The Escape and Rescued Memories: New York Stories 

ThursdayFriday, May 8-9, 20148PM

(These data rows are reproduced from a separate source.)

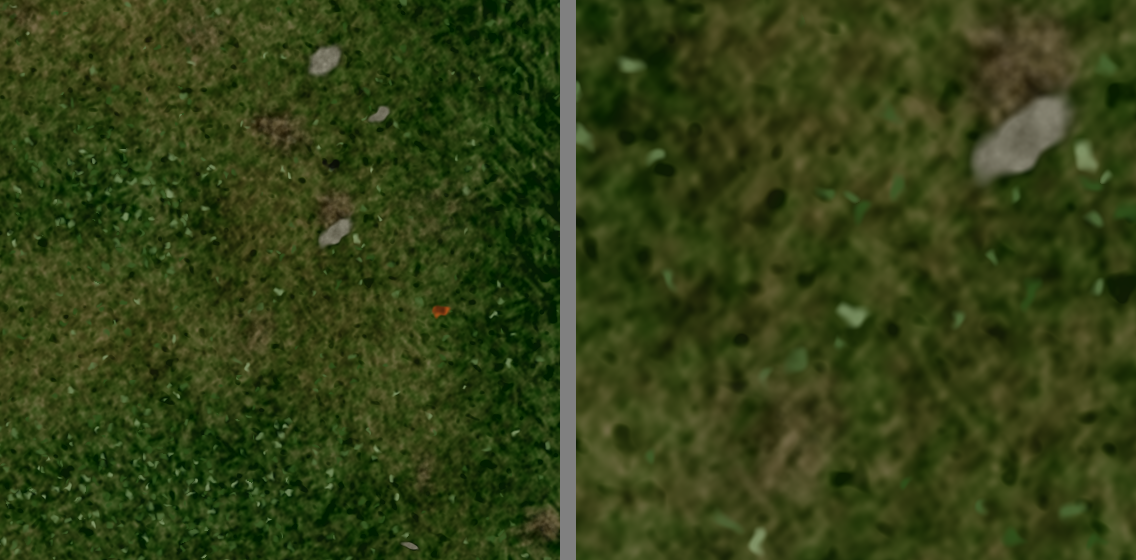
Left: the whole. Right: its middle third, enlarged.
Give the GLSL for this texture, as a Shadertoy shader.

```glsl
float hash(vec2 p) {
    vec3 q = fract(vec3(p.xyx) * 0.1031);
    q += dot(q, q.yzx + 33.33);
    return fract((q.x + q.y) * q.z);
}

float noise(vec2 p) {
    vec2 i = floor(p), f = fract(p);
    f = f * f * (3.0 - 2.0 * f);
    return mix(mix(hash(i), hash(i + vec2(1, 0)), f.x),
               mix(hash(i + vec2(0, 1)), hash(i + vec2(1, 1)), f.x), f.y);
}

float fbm(vec2 p) {
    float sum = 0.0, amp = 0.5;
    for (int i = 0; i < 4; i++) {
        sum += amp * noise(p);
        p = mat2(1.6, 1.2, -1.2, 1.6) * p + 17.3;
        amp *= 0.5;
    }
    return sum / 0.9375;
}

vec2 rotate(vec2 p, float a) {
    return mat2(cos(a), -sin(a), sin(a), cos(a)) * p;
}

// Soft elliptical region, one at its centre
float region(vec2 p, vec2 centre, vec2 radius) {
    vec2 d = (p - centre) / radius;
    return exp(-dot(d, d));
}

// Short streaks, leaning a different way from tuft to tuft
float blades(vec2 p, vec2 density) {
    float sum = 0.0, total = 0.0;
    for (int i = 0; i < 4; i++) {
        float k = float(i);
        float weight = pow(noise(p * 18.0 + k * 31.7), 5.0) + 0.001;
        sum += weight * (noise(rotate(p, 0.35 + k * 0.65) * density + k * 57.0) - 0.5);
        total += weight * weight;
    }
    return sum / sqrt(total);
}

// Pale leaflets: x is coverage, y is brightness
vec2 leaflets(vec2 p, float amount) {
    vec2 cell = floor(p), best = vec2(0);
    for (int j = -1; j <= 1; j++)
    for (int i = -1; i <= 1; i++) {
        vec2 id = cell + vec2(i, j);
        float pick = hash(id + 91.0);
        vec2 d = p - id - vec2(hash(id + 3.1), hash(id + 47.7));
        d = rotate(d, pick * 40.0) / (vec2(0.50, 0.34) * (0.6 + 0.6 * hash(id + 7.0)));
        float cover = smoothstep(1.3, 0.2, length(d)) * step(hash(id + 12.9), amount);
        if (cover > best.x) best = vec2(cover, pick);
    }
    return best;
}

void mainImage(out vec4 fragColor, in vec2 fragCoord) {
    vec2 uv = fragCoord / iResolution.xy;
    vec2 warped = uv + 0.11 * (vec2(fbm(uv * 7.0), fbm(uv * 7.0 + 40.0)) - 0.5);

    // Growth zones
    float longGrass = smoothstep(0.70, 0.98, warped.x + 0.15 * (warped.y - 0.5));
    float clover = region(warped, vec2(0.30, 0.13), vec2(0.27, 0.15))
                 + 0.8 * region(warped, vec2(0.20, 0.65), vec2(0.18, 0.12));
    float lush = clamp(longGrass + clover + 0.6 * region(warped, vec2(0.55, 0.06), vec2(0.18)), 0.0, 1.0);
    float dry = region(rotate(warped - vec2(0.45, 0.62), -0.95), vec2(0), vec2(0.6, 0.18))
              + region(warped, vec2(0.12, 0.40), vec2(0.22, 0.14))
              + 0.8 * region(warped, vec2(0.08, 0.95), vec2(0.25, 0.10));
    dry = clamp(dry * (0.35 + fbm(uv * 11.0 + 8.0)) - 0.55 * lush, 0.0, 1.0);

    // Grass tone
    float grain = mix(blades(uv, vec2(70, 130)), 1.3 * blades(uv + 5.0, vec2(36, 125)), longGrass);
    float fine = noise(rotate(uv, 0.8) * vec2(130, 210)) + noise(rotate(uv, 2.1) * vec2(125, 190) + 70.0) - 1.0;
    float tone = 0.52 + 0.10 * dry - 0.20 * lush + 0.55 * (fbm(uv * 8.0 + 21.0) - 0.5);
    tone += (0.50 + 0.28 * lush) * grain + 0.27 * fine + 0.22 * (noise(rotate(uv, 0.6) * 48.0) - 0.5);
    float gaps = 0.5 * noise(rotate(uv, 0.5) * 80.0 + 60.0) + 0.5 * noise(rotate(uv, 1.2) * vec2(105, 85));
    tone -= 0.40 * smoothstep(0.66, 0.88, gaps);
    tone = clamp(tone, 0.0, 1.15);
    vec3 color = vec3(0.035, 0.11, 0.005) + tone * vec3(0.25, 0.28, 0.03) + tone * tone * vec3(0.08, 0.0, 0.18);
    color += dry * vec3(0.045, 0.0, 0.012) - lush * vec3(0.028, 0.0, 0.0);

    // Patchy tint from straw to fresh green
    float tint = noise(rotate(uv, 1.0) * 65.0 + 33.0) - 0.5;
    color += tint * vec3(0.05, -0.015, 0.025);

    // Clover and stray bright tips
    vec2 leaf = leaflets(uv * 64.0 + 0.5 * vec2(noise(uv * 120.0), noise(uv * 120.0 + 9.0)),
                         0.06 + 0.46 * clamp(clover, 0.0, 1.0));
    vec3 leafColor = mix(vec3(0.18, 0.32, 0.10), vec3(0.56, 0.64, 0.46), leaf.y * leaf.y);
    color = mix(color, leafColor, 0.85 * leaf.x);

    // Bare soil: centre, radius, strength
    vec4 soils[8] = vec4[8](
        vec4(0.49, 0.77, 0.050, 0.95), vec4(0.59, 0.64, 0.045, 0.95),
        vec4(0.45, 0.41, 0.065, 0.55), vec4(0.75, 0.17, 0.036, 0.65),
        vec4(0.98, 0.05, 0.045, 0.95), vec4(0.36, 0.94, 0.070, 0.60),
        vec4(0.04, 0.96, 0.050, 0.60), vec4(0.79, 0.62, 0.080, 0.45));
    float bare = 0.0;
    for (int i = 0; i < 8; i++)
        bare = max(bare, soils[i].w * region(warped, soils[i].xy, vec2(soils[i].z)));
    float crumbs = fbm(rotate(uv, 0.7) * 50.0 + 13.0) + 0.4 * grain;
    vec3 soil = mix(vec3(0.14, 0.09, 0.04), vec3(0.40, 0.34, 0.23), smoothstep(0.2, 0.8, crumbs));
    soil += 0.10 * fine;
    color = mix(color, soil, 0.8 * smoothstep(0.10, 0.95, bare + 0.45 * (crumbs - 0.5)));

    // Stones: centre, half size
    vec4 stones[4] = vec4[4](
        vec4(0.580, 0.893, 0.036, 0.022), vec4(0.678, 0.794, 0.019, 0.013),
        vec4(0.601, 0.586, 0.035, 0.017), vec4(0.733, 0.026, 0.015, 0.007));
    for (int i = 0; i < 4; i++) {
        vec2 d = rotate(uv - stones[i].xy, i == 3 ? -0.5 : 0.75);
        d += 0.010 * (vec2(noise(uv * 70.0), noise(uv * 70.0 + 9.0)) - 0.5);
        float edge = length(d / stones[i].zw);
        color *= 1.0 - 0.25 * smoothstep(1.5, 0.95, edge);
        vec3 stone = vec3(0.47, 0.46, 0.39) + 0.25 * (fbm(uv * 60.0) - 0.5) + 0.06 * fine;
        color = mix(color, stone, smoothstep(1.15, 0.70, edge));
    }

    // Fallen leaf and dark hole
    vec2 ragged = uv + 0.014 * (vec2(noise(uv * 90.0), noise(uv * 90.0 + 5.0)) - 0.5);
    float fallen = length((ragged - vec2(0.79, 0.444)) / vec2(0.018, 0.012));
    color = mix(color, vec3(0.58, 0.27, 0.08) * (0.5 + 0.9 * noise(uv * 110.0)), smoothstep(1.2, 0.6, fallen));
    float hole = length((ragged - vec2(0.594, 0.703)) / vec2(0.015, 0.012));
    color = mix(color, vec3(0.03, 0.04, 0.02), 0.9 * smoothstep(1.2, 0.6, hole));

    fragColor = vec4(clamp(color, 0.0, 1.0), 1.0);
}
```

by Lenora Lee Dance with Kei Lun Martial Arts & Enshin Karate, South San Francisco Dojo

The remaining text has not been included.